* **Records for this task**

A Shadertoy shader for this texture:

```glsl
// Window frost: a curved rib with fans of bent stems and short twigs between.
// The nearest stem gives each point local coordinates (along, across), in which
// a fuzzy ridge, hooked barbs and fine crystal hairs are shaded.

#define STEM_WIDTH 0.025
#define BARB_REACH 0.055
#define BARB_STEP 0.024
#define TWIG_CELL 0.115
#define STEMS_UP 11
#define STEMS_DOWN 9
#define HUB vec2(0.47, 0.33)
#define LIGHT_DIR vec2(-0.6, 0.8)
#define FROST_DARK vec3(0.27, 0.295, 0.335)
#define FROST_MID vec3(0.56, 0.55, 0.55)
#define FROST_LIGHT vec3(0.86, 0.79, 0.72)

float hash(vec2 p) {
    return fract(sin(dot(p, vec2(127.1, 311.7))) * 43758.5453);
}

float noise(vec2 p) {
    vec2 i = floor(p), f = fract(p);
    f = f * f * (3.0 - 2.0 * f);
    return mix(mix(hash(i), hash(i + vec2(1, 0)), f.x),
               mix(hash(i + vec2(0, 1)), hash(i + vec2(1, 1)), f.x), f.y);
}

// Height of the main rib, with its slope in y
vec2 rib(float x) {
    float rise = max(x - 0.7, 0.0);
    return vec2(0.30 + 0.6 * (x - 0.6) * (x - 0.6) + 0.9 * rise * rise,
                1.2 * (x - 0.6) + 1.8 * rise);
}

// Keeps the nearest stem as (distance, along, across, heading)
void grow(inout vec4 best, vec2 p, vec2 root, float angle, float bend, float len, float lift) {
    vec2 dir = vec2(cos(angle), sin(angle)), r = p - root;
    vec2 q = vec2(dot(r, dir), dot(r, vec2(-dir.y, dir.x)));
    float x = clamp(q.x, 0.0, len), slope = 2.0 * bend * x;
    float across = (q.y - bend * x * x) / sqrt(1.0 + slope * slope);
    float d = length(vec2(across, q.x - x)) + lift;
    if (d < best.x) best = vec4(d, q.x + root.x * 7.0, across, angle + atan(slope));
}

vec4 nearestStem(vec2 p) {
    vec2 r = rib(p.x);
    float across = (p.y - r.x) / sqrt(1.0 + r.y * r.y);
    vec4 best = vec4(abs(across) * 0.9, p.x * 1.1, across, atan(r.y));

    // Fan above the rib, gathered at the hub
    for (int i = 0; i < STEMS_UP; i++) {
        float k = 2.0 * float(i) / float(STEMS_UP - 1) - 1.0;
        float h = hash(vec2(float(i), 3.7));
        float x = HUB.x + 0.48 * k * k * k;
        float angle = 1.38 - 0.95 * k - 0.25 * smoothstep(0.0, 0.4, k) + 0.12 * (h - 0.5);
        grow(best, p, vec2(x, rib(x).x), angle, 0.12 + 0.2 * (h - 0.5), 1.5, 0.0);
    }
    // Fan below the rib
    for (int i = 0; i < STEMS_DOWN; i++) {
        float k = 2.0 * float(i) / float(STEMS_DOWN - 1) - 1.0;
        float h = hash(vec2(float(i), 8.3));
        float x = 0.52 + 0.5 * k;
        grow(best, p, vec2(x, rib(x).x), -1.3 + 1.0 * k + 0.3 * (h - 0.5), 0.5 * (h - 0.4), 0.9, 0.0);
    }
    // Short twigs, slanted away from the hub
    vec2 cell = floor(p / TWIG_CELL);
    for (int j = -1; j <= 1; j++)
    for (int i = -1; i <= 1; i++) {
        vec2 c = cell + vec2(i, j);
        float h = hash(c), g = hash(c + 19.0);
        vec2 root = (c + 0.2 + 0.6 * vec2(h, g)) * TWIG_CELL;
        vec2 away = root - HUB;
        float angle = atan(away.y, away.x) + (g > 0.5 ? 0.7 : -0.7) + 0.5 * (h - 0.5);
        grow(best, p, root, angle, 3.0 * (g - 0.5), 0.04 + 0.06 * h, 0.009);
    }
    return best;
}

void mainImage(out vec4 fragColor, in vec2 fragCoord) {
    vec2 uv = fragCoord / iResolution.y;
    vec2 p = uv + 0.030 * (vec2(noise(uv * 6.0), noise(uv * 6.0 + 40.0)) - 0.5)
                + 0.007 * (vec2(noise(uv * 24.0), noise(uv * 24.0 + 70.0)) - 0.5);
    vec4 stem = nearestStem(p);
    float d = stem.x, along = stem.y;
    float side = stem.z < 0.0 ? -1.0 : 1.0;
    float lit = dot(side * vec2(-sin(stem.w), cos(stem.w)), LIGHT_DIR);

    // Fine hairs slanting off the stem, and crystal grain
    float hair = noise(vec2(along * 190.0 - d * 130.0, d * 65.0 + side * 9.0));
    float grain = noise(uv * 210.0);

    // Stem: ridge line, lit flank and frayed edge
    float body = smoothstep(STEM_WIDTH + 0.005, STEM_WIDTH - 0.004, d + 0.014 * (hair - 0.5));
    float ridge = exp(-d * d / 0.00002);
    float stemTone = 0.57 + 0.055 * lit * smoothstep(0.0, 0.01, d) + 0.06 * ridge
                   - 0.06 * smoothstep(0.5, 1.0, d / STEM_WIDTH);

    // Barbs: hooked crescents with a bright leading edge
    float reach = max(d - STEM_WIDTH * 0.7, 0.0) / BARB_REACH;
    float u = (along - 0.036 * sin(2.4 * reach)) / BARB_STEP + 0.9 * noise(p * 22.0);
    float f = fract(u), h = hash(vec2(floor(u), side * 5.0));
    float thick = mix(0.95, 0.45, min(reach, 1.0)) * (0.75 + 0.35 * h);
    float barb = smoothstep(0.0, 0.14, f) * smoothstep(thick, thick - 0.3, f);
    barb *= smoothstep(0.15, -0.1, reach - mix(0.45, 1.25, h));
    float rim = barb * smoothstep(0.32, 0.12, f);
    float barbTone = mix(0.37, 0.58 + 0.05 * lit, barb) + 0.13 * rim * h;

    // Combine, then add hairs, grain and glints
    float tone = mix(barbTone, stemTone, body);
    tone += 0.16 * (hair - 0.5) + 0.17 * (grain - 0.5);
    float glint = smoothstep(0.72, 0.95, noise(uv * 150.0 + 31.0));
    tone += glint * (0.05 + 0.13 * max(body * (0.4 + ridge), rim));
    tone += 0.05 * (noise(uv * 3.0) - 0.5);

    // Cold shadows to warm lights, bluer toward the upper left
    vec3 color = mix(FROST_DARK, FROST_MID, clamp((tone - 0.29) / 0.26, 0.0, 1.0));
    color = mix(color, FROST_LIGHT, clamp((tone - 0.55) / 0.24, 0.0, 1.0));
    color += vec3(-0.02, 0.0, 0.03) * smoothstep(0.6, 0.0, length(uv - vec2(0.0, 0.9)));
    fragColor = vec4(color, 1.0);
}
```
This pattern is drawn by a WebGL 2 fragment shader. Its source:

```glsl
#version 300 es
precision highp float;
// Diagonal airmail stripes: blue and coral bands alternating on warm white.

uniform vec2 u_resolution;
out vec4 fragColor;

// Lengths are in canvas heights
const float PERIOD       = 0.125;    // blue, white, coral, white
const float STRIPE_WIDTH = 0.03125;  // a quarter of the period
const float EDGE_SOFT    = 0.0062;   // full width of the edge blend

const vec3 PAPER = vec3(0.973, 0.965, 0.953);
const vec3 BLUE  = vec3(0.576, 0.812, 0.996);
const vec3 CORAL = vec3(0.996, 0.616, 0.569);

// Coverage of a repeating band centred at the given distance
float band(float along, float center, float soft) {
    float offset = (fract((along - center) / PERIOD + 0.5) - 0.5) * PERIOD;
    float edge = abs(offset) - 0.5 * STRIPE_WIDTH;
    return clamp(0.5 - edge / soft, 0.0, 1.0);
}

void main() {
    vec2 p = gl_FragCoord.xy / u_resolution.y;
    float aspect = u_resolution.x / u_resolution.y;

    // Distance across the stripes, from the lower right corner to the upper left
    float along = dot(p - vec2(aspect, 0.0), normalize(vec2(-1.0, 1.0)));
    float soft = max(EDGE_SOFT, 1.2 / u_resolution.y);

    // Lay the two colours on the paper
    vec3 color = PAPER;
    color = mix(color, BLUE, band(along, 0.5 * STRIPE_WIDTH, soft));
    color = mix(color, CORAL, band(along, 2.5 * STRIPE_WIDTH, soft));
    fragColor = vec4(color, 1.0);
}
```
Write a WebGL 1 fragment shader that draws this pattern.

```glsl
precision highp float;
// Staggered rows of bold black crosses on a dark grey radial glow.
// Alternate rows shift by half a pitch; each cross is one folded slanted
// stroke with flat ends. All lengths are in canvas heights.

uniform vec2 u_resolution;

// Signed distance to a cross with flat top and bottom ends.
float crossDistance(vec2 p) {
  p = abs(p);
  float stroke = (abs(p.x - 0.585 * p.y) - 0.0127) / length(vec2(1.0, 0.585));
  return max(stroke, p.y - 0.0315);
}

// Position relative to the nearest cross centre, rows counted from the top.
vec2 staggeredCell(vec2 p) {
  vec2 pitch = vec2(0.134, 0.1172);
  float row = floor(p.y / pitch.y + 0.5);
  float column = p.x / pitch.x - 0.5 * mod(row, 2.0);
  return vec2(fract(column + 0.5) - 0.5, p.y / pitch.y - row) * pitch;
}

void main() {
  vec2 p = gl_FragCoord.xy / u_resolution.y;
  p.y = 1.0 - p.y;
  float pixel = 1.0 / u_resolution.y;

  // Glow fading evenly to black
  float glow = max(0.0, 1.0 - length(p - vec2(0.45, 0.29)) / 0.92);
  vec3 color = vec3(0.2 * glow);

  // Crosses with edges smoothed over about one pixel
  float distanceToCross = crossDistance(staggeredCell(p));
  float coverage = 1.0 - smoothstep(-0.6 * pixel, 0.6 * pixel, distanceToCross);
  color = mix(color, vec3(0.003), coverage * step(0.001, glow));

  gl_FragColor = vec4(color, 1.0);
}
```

* **The task**
From the entries above, copy each line holding "return".

* **Your solution**
    return fract(sin(dot(p, vec2(127.1, 311.7))) * 43758.5453);
    return mix(mix(hash(i), hash(i + vec2(1, 0)), f.x),
    return vec2(0.30 + 0.6 * (x - 0.6) * (x - 0.6) + 0.9 * rise * rise,
    return best;
    return clamp(0.5 - edge / soft, 0.0, 1.0);
  return max(stroke, p.y - 0.0315);
  return vec2(fract(column + 0.5) - 0.5, p.y / pitch.y - row) * pitch;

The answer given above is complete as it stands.